“Across from the museum is an RV resort with a clubhouse, so groups can meet, tour the museum, then go out to Billie Swamp Safari,” Sherman says.
The entire experience can then culminate in an overnight stay in Billie’s camping village, featuring accommodations for up to 10 in traditional chickees (thatched-roof dwellings).
But if time is limited, try a drive-through adventure at Lion Country Safari (www.lioncountrysafari.com) in western Palm Beach County, where a speed limit of 15 mph allows your group to meander through indigenous regions—including the Serengeti and the American West—to view elephants, lions, ostriches, wildebeest and many other animals that roam freely. Windows up or down—your choice.
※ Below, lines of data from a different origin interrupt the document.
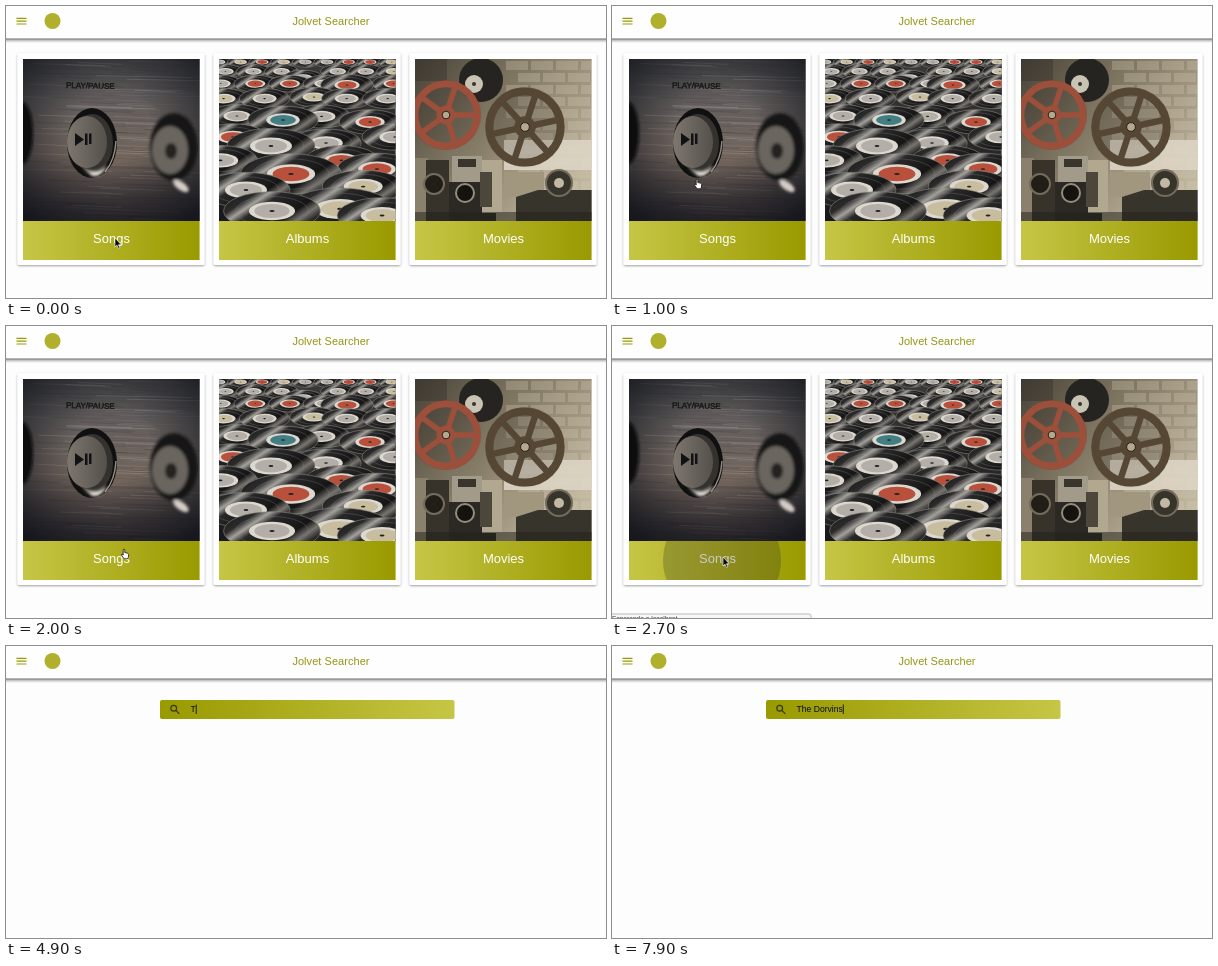
Animation of 600 by 292 pixels, one loop 8 s. Source, as an HTML page:

```html
<!DOCTYPE html>
<html lang="en">
<head>
<meta charset="utf-8">
<title>Media search</title>
<style>
html, body { margin: 0; width: 100%; height: 100%; overflow: hidden; background: #fdfdfd; }
svg { font-family: "Liberation Sans", Arial, sans-serif; }
#stage { display: block; width: 100vw; height: 100vh; }
</style>
</head>
<body>
<svg id="stage" viewBox="0 0 600 292">
  <defs>
    <linearGradient id="button"><stop stop-color="#c6c646"/><stop offset="1" stop-color="#999900"/></linearGradient>
    <linearGradient id="bar"><stop stop-color="#999900"/><stop offset="1" stop-color="#c6c646"/></linearGradient>
    <linearGradient id="drop" x2="0" y2="1"><stop stop-color="#c4c4c4"/><stop offset=".28" stop-color="#969696"/><stop offset=".55" stop-color="#d0d0d0"/><stop offset="1" stop-color="#fdfdfd"/></linearGradient>
    <linearGradient id="metal" x2="0" y2="1"><stop stop-color="#4b4a4c"/><stop offset=".25" stop-color="#625d5c"/><stop offset=".6" stop-color="#75685f"/><stop offset="1" stop-color="#41383a"/></linearGradient>
    <radialGradient id="vignette" cx=".5" cy=".42" r=".72"><stop offset=".3" stop-color="#11141b" stop-opacity="0"/><stop offset="1" stop-color="#11141b" stop-opacity=".9"/></radialGradient>
    <linearGradient id="knob"><stop stop-color="#7d776f"/><stop offset="1" stop-color="#55504a"/></linearGradient>
    <linearGradient id="floor" x2="0" y2="1"><stop stop-color="#3c3a37"/><stop offset="1" stop-color="#191919"/></linearGradient>
    <linearGradient id="disc" x2="1" y2=".6"><stop stop-color="#151515"/><stop offset=".26" stop-color="#2b2b2b"/><stop offset=".36" stop-color="#a5a29c"/><stop offset=".46" stop-color="#282828"/><stop offset=".76" stop-color="#151515"/><stop offset=".88" stop-color="#77746f"/><stop offset="1" stop-color="#202020"/></linearGradient>
    <linearGradient id="wall" x2="1" y2=".7"><stop stop-color="#484338"/><stop offset=".4" stop-color="#7b725f"/><stop offset="1" stop-color="#c0b59d"/></linearGradient>
    <filter id="soft"><feGaussianBlur stdDeviation="1.6"/></filter>
    <filter id="shade" x="-10%" y="-10%" width="120%" height="120%"><feDropShadow dx="0" dy="1" stdDeviation="1.1" flood-opacity=".38"/></filter>
    <clipPath id="songsButton"><path d="M17 215H193.600V254H17Z"/></clipPath>
  </defs>
  <rect width="600" height="292" fill="#fdfdfd"/>

  <g id="home">
    <g id="cards"></g>
    <svg x="17" y="53" width="176.600" height="162" viewBox="17 53 176.600 162">
      <path d="M17 53H194V215H17Z" fill="url(#metal)"/>
      <g id="brushed" stroke-width="1"></g>
      <path d="M17 53H194V215H17Z" fill="url(#vignette)"/>
      <g filter="url(#soft)">
        <ellipse cx="16" cy="127" rx="11" ry="31" fill="#0b0b0c"/>
        <ellipse cx="168" cy="141" rx="24" ry="34" fill="#151415"/>
        <ellipse cx="164" cy="144" rx="18" ry="24" fill="#6a655f"/>
        <ellipse cx="165" cy="145" rx="6" ry="8" fill="#262423"/>
        <ellipse cx="175" cy="180" rx="9" ry="4" fill="#d5cec7" transform="rotate(35 175 180)"/>
      </g>
      <ellipse cx="86" cy="137" rx="25" ry="35" fill="#111011"/>
      <path d="M99 166Q109 154 110 135" fill="none" stroke="#8e8780" stroke-width="1.500"/>
      <ellipse cx="86" cy="137" rx="21" ry="29" fill="#35312e"/>
      <ellipse cx="81" cy="136" rx="20" ry="26" fill="url(#knob)"/>
      <path d="M77 162Q90 170 101 159Q96 172 86 170Z" fill="#e0dad2" filter="url(#soft)"/>
      <path d="M69 127L78 133.500 69 140ZM79 127.500H81.500V139H79ZM83 127.500H85.500V138H83Z" fill="#121212"/>
      <text x="60" y="82" font-size="8" fill="#171717" stroke="#171717" stroke-width=".4" transform="rotate(1 60 82)">PLAY/PAUSE</text>
    </svg>
    <svg x="213" y="53" width="176.600" height="162" viewBox="213 53 176.600 162">
      <path d="M213 53H390V215H213Z" fill="url(#floor)"/>
      <g id="records"></g>
    </svg>
    <svg x="409" y="53" width="176.600" height="162" viewBox="409 53 176.600 162">
      <path d="M409 53H586V215H409Z" fill="url(#wall)"/>
      <g id="bricks" fill="#d3c9b4" opacity=".3"></g>
      <path d="M498 134H586V164H498Z" fill="#e0d8c8" opacity=".85"/>
      <path d="M409 53H441V75H409Z" fill="#322f28" opacity=".4"/>
      <circle cx="475" cy="74" r="22" fill="#252420"/>
      <circle cx="468" cy="78" r="9" fill="#c9c3b4"/>
      <circle cx="468" cy="78" r="2" fill="#37342d"/>
      <g id="reels" fill="none"></g>
      <path d="M409 152H422V215H409Z" fill="#8a806c"/>
      <path d="M420 154H443V215H420Z" fill="#37332b"/>
      <path d="M446 150H476V178H446Z" fill="#a39b89"/>
      <path d="M452 153H470V161H452Z" fill="#3a352c"/>
      <path d="M443 176H490V215H443Z" fill="#2b2924"/>
      <path d="M476 154H496V207H476Z" fill="#b2a78f"/>
      <path d="M474 166H486V201H474Z" fill="#4d473b"/>
      <circle cx="459" cy="187" r="9" fill="#14130f" stroke="#958d7b" stroke-width="2"/>
      <circle cx="428" cy="178" r="10" fill="#211e18" stroke="#746c5b" stroke-width="2"/>
      <path d="M498 166H538V191H498Z" fill="#a1967e"/>
      <path d="M510 191L532 184H586V215H510Z" fill="#37342c"/>
      <circle cx="553" cy="177" r="13" fill="#37342c" stroke="#746b5a" stroke-width="2"/>
      <circle cx="553" cy="177" r="5" fill="#c2b8a3"/>
      <path d="M409 206H586V215H409Z" fill="#23201a" opacity=".5"/>
    </svg>
    <circle id="ripple" cx="110" cy="234" fill="#222" opacity=".23" clip-path="url(#songsButton)"/>
    <g id="status">
      <path d="M-1 288H197Q199 288 199 290V293H-1Z" fill="#f7f7f7" stroke="#aaa" stroke-width=".8"/>
      <text x="0" y="295" font-size="6.600" fill="#444">Esperando a localhost…</text>
    </g>
  </g>

  <g id="search">
    <rect x="154" y="54" width="294.500" height="19" rx="2" fill="url(#bar)"/>
    <g fill="none" stroke="#38380c" stroke-width="1.200">
      <circle cx="167.700" cy="62.200" r="2.900"/>
      <path d="M169.900 64.400L173.300 67.800"/>
    </g>
    <text id="query" x="184.500" y="66.200" font-size="8.600" xml:space="preserve"></text>
    <path id="caret" d="M0 58.500V68" stroke="#111" stroke-width=".9"/>
  </g>

  <rect y="32" width="600" height="5" fill="url(#drop)"/>
  <rect width="600" height="32" fill="#fefefe"/>
  <path d="M10.500 12.300H20.500M10.500 15.200H20.500M10.500 18H20.500" stroke="#999900" stroke-width="1.200"/>
  <circle cx="46.500" cy="15" r="8" fill="#b0b02c"/>
  <text x="325" y="18.600" font-size="11" text-anchor="middle" fill="#999513" letter-spacing=".05">Jolvet Searcher</text>

  <g id="cursor">
    <path id="arrow" d="M0 0V9L2 7.200 3.400 10.400 4.800 9.800 3.400 6.700H6.200Z" fill="#080808" stroke="#fff" stroke-width=".6"/>
    <path id="hand" d="M-.8 4.800V1.200Q-.8 .2 0 .2T.8 1.200V3.600Q4.800 3.800 4.600 5.400V7Q4.400 8.600 3.600 9.800H.2Q-.8 8.400 -2.400 6.200Q-2.800 5 -1.800 5.200L-.8 6Z" fill="#fff" stroke="#111" stroke-width=".8"/>
    <path id="beam" d="M-1.500 -4.500Q0 -4.500 0 -3.500Q0 -4.500 1.500 -4.500M0 -3.500V3.500M-1.500 4.500Q0 4.500 0 3.500Q0 4.500 1.500 4.500" fill="none" stroke="#111" stroke-width=".7"/>
  </g>
</svg>
<script>
const LOOP = 8000, STEP = 100;
const CLICK = 2500, PAGE_CHANGE = 3000, FOCUS = 4300;
const QUERY = "The Dorvins";
const KEY_TIMES = [4900, 5150, 5350, 5600, 6000, 6450, 6700, 6950, 7150, 7350, 7600];
const PATH = [
  [0, 109, 232], [250, 109, 230], [1000, 85, 173], [1300, 86, 176],
  [2000, 118, 223], [2400, 111, 231], [3300, 111, 231],
  [3600, 168, 144], [3700, 200.5, 88], [3900, 226, 63], [LOOP, 226, 63]
];
const $ = id => document.getElementById(id);
const show = (id, on) => $(id).setAttribute("display", on ? "inline" : "none");

function seeded(seed) {
  return () => (seed = (seed * 16807) % 2147483647) / 2147483647;
}

function buildCards() {
  $("cards").innerHTML = ["Songs", "Albums", "Movies"].map((name, i) => `
    <g transform="translate(${i * 196})">
      <rect x="11.5" y="47" width="187" height="212" rx="2" fill="#fff" filter="url(#shade)"/>
      <rect x="17" y="215" width="176.600" height="39" fill="url(#button)"/>
      <text x="105.500" y="237" font-size="13" text-anchor="middle" fill="#fff">${name}</text>
    </g>`).join("");
}

function buildBrushed() {
  const random = seeded(11);
  let lines = "";
  for (let y = 54; y < 215; y += 1.2) {
    const x = 10 + random() * 130, tone = random() < .5 ? "#fff" : "#000";
    lines += `<path d="M${x} ${y}l${30 + random() * 70} 2" stroke="${tone}" opacity="${random() * .16}"/>`;
  }
  $("brushed").innerHTML = lines;
}

function record(x, y, r, color) {
  const ring = (scale, attrs) =>
    `<ellipse cx="${x}" cy="${y}" rx="${r * scale}" ry="${r * scale * .4}" ${attrs}/>`;
  return ring(2.2, 'fill="url(#disc)" stroke="#8c8982" stroke-width=".6"') +
    ring(1.65, 'fill="none" stroke="#888" stroke-width=".3"') +
    ring(1.05, 'fill="#dcd8d0"') + ring(.8, `fill="${color}"`) + ring(.12, 'fill="#222"');
}

function buildRecords() {
  const red = "#b9503c", teal = "#417f85", cream = "#c9bda0", gray = "#b3afa8";
  const labels = [
    [297, 72, 9, gray], [341, 79, 12, red], [308, 91, 11, cream], [364, 116, 14, red],
    [277, 114, 16, teal], [265, 140, 20, gray], [320, 137, 16, gray], [285, 168, 23, red],
    [371, 163, 18, red], [240, 184, 20, gray], [334, 203, 24, cream], [231, 110, 13, gray],
    [266, 205, 22, gray]
  ];
  const random = seeded(23), tones = [gray, cream, red, gray];
  for (let row = 0; row < 9; row++) {
    const y = 56 + row * 8 + row * row * 1.4, r = 6 + row * 1.8;
    for (let x = 213 + random() * r; x < 400; x += r * 3.6) {
      const clear = labels.every(p => Math.hypot(p[0] - x, (p[1] - y) * 2) > p[2] * 1.8);
      if (clear) labels.push([x, y, r, tones[Math.floor(random() * 4)]]);
    }
  }
  labels.sort((a, b) => a[1] - b[1]);
  $("records").innerHTML = labels.map(p => record(...p)).join("");
}

function reel(x, y, r, color, spokes) {
  let arms = "";
  for (let i = 0; i < spokes; i++) {
    arms += `<path transform="rotate(${i * 360 / spokes + 18})" d="M0 0V${-r * .88}" stroke-width="${r * .16}"/>`;
  }
  return `<g transform="translate(${x} ${y})" stroke="${color}">
    <circle r="${r}" fill="#1e1a14" fill-opacity=".18" stroke="none"/>
    <circle r="${r * .89}" stroke-width="${r * .2}"/>${arms}
    <circle r="${r * .26}" fill="${color}"/>
    <circle r="${r * .11}" fill="#b4a88f" stroke="#26231d"/></g>`;
}

function buildProjector() {
  let bricks = "";
  for (let row = 0; row < 11; row++)
    for (let x = 500 + row % 2 * 12; x < 586; x += 25)
      bricks += `<rect x="${x}" y="${55 + row * 12}" width="22" height="9"/>`;
  $("bricks").innerHTML = bricks;
  $("reels").innerHTML = reel(440, 109, 35, "#9c4f3a", 5) + reel(519, 121, 40, "#554733", 6);
}

function cursorAt(t) {
  const i = PATH.findIndex(p => p[0] > t);
  const [t0, x0, y0] = PATH[i - 1], [t1, x1, y1] = PATH[i];
  const k = (t - t0) / (t1 - t0);
  return [x0 + (x1 - x0) * k, y0 + (y1 - y0) * k];
}

function drawCursor(t) {
  const [x, y] = cursorAt(t);
  $("cursor").setAttribute("transform", `translate(${x} ${y})`);
  const hand = t >= 200 && t < 2400, beam = t >= 3900;
  show("hand", hand);
  show("beam", beam);
  show("arrow", !hand && !beam);
  show("cursor", t < KEY_TIMES[0]);
}

function drawSearch(t) {
  const count = KEY_TIMES.filter(time => time <= t).length;
  const query = $("query");
  query.textContent = count ? QUERY.slice(0, count) : "Search…";
  query.setAttribute("fill", count ? "#080808" : "#55550f");
  const width = count ? query.getComputedTextLength() : 0;
  const lastInput = count ? KEY_TIMES[count - 1] : FOCUS;
  $("caret").setAttribute("transform", `translate(${185 + width})`);
  show("caret", t >= FOCUS && (t - lastInput) % 1000 < 500);
}

function draw(t) {
  const home = t < PAGE_CHANGE;
  show("home", home);
  show("search", !home);
  show("status", t >= 2700);
  const grow = Math.min(1, Math.max(0, (t - CLICK) / 500));
  $("ripple").setAttribute("r", 95 * (1 - (1 - grow) ** 1.9));
  if (!home) drawSearch(t);
  drawCursor(t);
}

buildCards();
buildBrushed();
buildRecords();
buildProjector();

const start = performance.now();
function tick() {
  const t = (performance.now() - start) % LOOP;
  draw(Math.floor(t / STEP) * STEP);
  requestAnimationFrame(tick);
}
tick();
</script>
</body>
</html>
```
“We can’t predict how the animals will behave, but the herds act like they do in the wild,” says Maritza Clark, event manager at the attraction.
The meetings oasis at Lion Country Safari is a 4,000-square-foot pavilion with seating for up to 500.
“It definitely takes you away from that meeting room atmosphere,” Clark says.
The experience of dining on safari, complete with massive tents and luxurious British Colonial furnishings, is offered at Ngala Private Reserve (www.ngala.net), set on 42 acres east of Naples and specializing in corporate events for groups of 20-1,000 in a variety of settings, including the expansive Oasis Lawn.
In addition to sumptuous banquets—prime buffalo tenderloin and safari ostrich picadillo, anyone? —Ngala offers animal encounters with chimpanzees, giraffes and a variety of African game animals as well as team-building opportunities that include group drumming sessions. Group events can also be enhanced by roaming musicians and dance ensembles, or you might watch cigar rollers and living orchids in action.